Looking East: The Changing Face of World Business
We are finding that many of our clients are trading cross-border at a much earlier stage then has typically been the case in the past. Here, Paul Hancox of HSBC explains the growing power that Eastern countries are having within the global economy and why it would be a mistake to overlook their increasing prominence.
A fundamental and unprecedented shift is taking place in the global economy. As we see a very clear move from West to East, Asia and other emerging markets continue to assert themselves as the brightest prospects on the global landscape.
The East has long been a force in manufacturing, particularly goods which then make their way over to the West. However, some might not be aware that today, many Asian goods don't go to the West, but to other Asian countries. In India, two thirds of exports now go to markets outside the US and Europe. And in 2010, China became the largest importer of goods from Latin American powerhouse Brazil. We are seeing the emergence of South-South trade: globalisation isn't just a process of goods circulating from developing to developed countries; it crosses and connects emerging markets.
To many businesses in the distant markets of the West, particularly perhaps those in the SME sector, Asia is unknown territory, with many businesses still having outdated perceptions of the region. But the risks of engagement must be seen in the context of the potential rewards.
The developing markets of Asia offer a virtuous circle of economic growth and investment and it is crucial that European businesspeople do not close their minds to the possibilities offered by the rise of Asia. While we talk to lots of businesses who are already creating opportunities in and with the East, we know that for many more, the statistics remain just that, statistics. It is for this reason that last year we commissioned The Futures Company to identify the most influential current and future trends in 'the East' - and interpret these to define practical implications and opportunities for companies domiciled in Europe. These findings were revealed in a report called: 'Looking East: The Changing Face of World Business'.
This report draws on Eastern economies' political, social, financial and consumer climate. It recognises that while every business and every national economy across the world is being affected by this shift from West to East, we will, in the future, see the decline of the western-centric mind-set, and a new way for the world to do business; quite simply, Europe is at risk if it doesn't keep up.
For many European companies, the rebalancing of economic power towards Asia presents a more challenging, more competitive, more threatening business environment. But there are also a huge range of opportunities; the new economic confidence of Asia means new markets, new global wealth and new business.
In summary, the findings provide us with a startling reality check and wake up call for companies; over the next decade, businesses can't afford to wait for business. They have to go where the business is. We are no longer looking at when West meets East but at how the East will redefine the West and how European businesses can respond for success.

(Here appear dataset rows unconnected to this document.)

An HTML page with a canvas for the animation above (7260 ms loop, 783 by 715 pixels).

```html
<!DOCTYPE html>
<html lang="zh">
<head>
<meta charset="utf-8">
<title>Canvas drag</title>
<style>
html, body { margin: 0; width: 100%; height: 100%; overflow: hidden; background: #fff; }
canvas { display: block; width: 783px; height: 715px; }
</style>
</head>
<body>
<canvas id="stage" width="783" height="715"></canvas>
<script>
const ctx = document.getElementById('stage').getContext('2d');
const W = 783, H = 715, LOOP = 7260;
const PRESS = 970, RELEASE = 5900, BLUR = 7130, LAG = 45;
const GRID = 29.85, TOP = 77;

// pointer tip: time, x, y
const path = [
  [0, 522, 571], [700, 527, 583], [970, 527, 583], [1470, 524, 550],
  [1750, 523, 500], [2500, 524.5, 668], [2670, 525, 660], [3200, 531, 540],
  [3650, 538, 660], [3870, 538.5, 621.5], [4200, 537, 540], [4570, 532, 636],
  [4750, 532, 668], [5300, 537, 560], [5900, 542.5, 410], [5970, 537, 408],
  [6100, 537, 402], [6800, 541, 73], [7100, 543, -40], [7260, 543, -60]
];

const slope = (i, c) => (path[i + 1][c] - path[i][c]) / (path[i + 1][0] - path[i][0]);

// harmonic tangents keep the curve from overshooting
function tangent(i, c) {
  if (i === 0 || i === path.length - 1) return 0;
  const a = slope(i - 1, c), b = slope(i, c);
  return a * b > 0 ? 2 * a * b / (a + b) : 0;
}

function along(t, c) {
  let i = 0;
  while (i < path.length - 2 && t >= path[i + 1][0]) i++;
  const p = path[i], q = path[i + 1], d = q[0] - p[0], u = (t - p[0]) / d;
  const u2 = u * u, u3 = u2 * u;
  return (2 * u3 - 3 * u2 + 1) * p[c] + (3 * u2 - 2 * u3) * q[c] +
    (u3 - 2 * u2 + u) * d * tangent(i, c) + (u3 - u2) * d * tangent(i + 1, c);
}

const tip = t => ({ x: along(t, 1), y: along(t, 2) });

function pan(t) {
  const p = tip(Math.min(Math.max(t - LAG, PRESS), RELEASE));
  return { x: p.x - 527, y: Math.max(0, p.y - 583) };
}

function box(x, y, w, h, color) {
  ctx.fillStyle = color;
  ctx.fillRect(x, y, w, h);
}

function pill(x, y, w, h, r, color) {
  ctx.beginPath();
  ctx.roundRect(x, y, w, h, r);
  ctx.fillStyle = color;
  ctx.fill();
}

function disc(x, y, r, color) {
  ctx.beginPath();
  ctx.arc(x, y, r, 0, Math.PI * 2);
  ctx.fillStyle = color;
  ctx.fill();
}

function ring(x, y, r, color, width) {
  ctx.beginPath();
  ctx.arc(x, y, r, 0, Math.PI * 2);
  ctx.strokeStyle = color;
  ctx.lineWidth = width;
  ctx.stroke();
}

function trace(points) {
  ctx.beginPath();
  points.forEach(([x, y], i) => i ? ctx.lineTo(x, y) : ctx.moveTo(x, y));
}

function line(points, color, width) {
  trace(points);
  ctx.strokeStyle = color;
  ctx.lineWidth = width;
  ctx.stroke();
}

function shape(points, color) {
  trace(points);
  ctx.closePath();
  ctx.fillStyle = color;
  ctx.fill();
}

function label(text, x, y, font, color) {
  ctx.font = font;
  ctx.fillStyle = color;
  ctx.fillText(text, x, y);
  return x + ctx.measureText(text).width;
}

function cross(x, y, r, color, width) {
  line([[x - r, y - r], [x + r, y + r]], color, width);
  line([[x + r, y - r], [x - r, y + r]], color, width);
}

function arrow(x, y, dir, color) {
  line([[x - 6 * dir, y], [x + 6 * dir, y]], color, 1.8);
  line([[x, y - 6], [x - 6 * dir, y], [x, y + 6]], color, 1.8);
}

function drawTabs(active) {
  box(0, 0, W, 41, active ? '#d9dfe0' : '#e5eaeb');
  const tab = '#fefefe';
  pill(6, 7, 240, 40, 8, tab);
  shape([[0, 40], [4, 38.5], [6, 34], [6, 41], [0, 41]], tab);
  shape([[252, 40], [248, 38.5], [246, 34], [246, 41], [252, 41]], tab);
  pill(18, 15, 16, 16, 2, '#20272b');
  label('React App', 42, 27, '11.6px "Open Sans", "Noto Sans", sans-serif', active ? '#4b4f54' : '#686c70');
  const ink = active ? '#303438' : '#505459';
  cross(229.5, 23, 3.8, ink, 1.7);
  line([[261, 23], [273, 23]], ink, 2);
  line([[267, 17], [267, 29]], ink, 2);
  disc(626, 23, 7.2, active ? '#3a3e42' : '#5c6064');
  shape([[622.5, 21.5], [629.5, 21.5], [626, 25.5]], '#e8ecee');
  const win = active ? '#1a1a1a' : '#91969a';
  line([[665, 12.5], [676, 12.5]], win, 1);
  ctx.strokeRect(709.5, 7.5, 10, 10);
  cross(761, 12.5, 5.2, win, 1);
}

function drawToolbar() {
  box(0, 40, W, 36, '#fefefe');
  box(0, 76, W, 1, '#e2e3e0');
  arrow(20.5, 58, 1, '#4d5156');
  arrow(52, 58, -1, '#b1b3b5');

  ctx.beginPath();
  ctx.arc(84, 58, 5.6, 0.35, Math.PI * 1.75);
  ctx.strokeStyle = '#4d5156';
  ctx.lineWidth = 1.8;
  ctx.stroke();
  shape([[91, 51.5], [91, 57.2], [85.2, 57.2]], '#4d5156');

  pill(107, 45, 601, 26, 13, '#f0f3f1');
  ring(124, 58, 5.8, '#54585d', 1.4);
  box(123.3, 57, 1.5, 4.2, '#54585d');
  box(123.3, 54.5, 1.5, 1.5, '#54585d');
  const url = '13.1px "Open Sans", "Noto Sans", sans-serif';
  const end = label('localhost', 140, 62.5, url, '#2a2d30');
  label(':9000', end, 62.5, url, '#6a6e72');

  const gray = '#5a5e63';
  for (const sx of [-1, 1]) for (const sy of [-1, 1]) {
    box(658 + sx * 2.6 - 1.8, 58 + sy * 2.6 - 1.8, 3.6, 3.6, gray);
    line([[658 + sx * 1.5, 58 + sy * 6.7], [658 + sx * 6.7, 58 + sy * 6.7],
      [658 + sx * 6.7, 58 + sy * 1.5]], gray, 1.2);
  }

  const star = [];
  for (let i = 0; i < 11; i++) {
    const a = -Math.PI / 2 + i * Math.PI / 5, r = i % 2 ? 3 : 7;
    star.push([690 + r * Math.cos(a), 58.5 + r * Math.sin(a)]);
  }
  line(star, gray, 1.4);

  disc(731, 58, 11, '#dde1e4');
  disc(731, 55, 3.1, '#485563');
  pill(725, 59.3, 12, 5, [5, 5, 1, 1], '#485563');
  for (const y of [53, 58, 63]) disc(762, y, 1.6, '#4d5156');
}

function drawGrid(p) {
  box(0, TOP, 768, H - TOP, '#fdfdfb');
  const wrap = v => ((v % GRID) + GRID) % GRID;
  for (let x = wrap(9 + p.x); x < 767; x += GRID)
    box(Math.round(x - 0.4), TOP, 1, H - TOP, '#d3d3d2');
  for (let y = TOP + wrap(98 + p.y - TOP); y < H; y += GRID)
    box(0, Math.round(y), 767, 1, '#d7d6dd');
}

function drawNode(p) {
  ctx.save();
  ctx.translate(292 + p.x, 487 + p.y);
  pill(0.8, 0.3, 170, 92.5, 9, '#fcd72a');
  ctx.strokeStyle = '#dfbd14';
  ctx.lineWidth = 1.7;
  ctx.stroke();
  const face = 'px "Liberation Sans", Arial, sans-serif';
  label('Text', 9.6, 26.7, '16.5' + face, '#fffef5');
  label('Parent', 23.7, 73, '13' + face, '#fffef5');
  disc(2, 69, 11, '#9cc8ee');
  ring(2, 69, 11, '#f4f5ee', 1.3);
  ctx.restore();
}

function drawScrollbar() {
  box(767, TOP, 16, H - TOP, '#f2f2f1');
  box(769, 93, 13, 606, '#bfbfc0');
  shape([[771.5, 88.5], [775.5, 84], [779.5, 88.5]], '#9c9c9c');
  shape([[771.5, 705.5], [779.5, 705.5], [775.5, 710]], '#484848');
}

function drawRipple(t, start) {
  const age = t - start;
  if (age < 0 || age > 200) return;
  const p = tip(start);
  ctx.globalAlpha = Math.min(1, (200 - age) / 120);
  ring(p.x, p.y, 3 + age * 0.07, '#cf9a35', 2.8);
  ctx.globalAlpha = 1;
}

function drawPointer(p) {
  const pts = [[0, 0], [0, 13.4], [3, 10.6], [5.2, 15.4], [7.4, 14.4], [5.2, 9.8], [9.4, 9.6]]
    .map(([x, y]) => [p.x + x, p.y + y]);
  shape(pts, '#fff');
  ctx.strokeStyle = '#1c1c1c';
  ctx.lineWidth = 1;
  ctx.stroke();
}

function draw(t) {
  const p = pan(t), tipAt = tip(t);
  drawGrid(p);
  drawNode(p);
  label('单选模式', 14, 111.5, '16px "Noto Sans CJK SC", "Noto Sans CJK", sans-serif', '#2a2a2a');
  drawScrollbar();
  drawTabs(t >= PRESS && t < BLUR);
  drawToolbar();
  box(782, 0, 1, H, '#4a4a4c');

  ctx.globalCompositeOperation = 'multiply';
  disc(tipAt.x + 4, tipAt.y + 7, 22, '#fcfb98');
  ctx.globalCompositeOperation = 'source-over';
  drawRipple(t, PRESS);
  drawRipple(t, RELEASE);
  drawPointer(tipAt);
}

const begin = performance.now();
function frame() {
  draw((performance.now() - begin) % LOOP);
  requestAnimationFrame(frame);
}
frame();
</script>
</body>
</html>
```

If you would like to know more or get advice about expanding your company's trading activities abroad to capture new markets then contact Paul Hancox, International Commercial Manager of HSBC on email@example.com.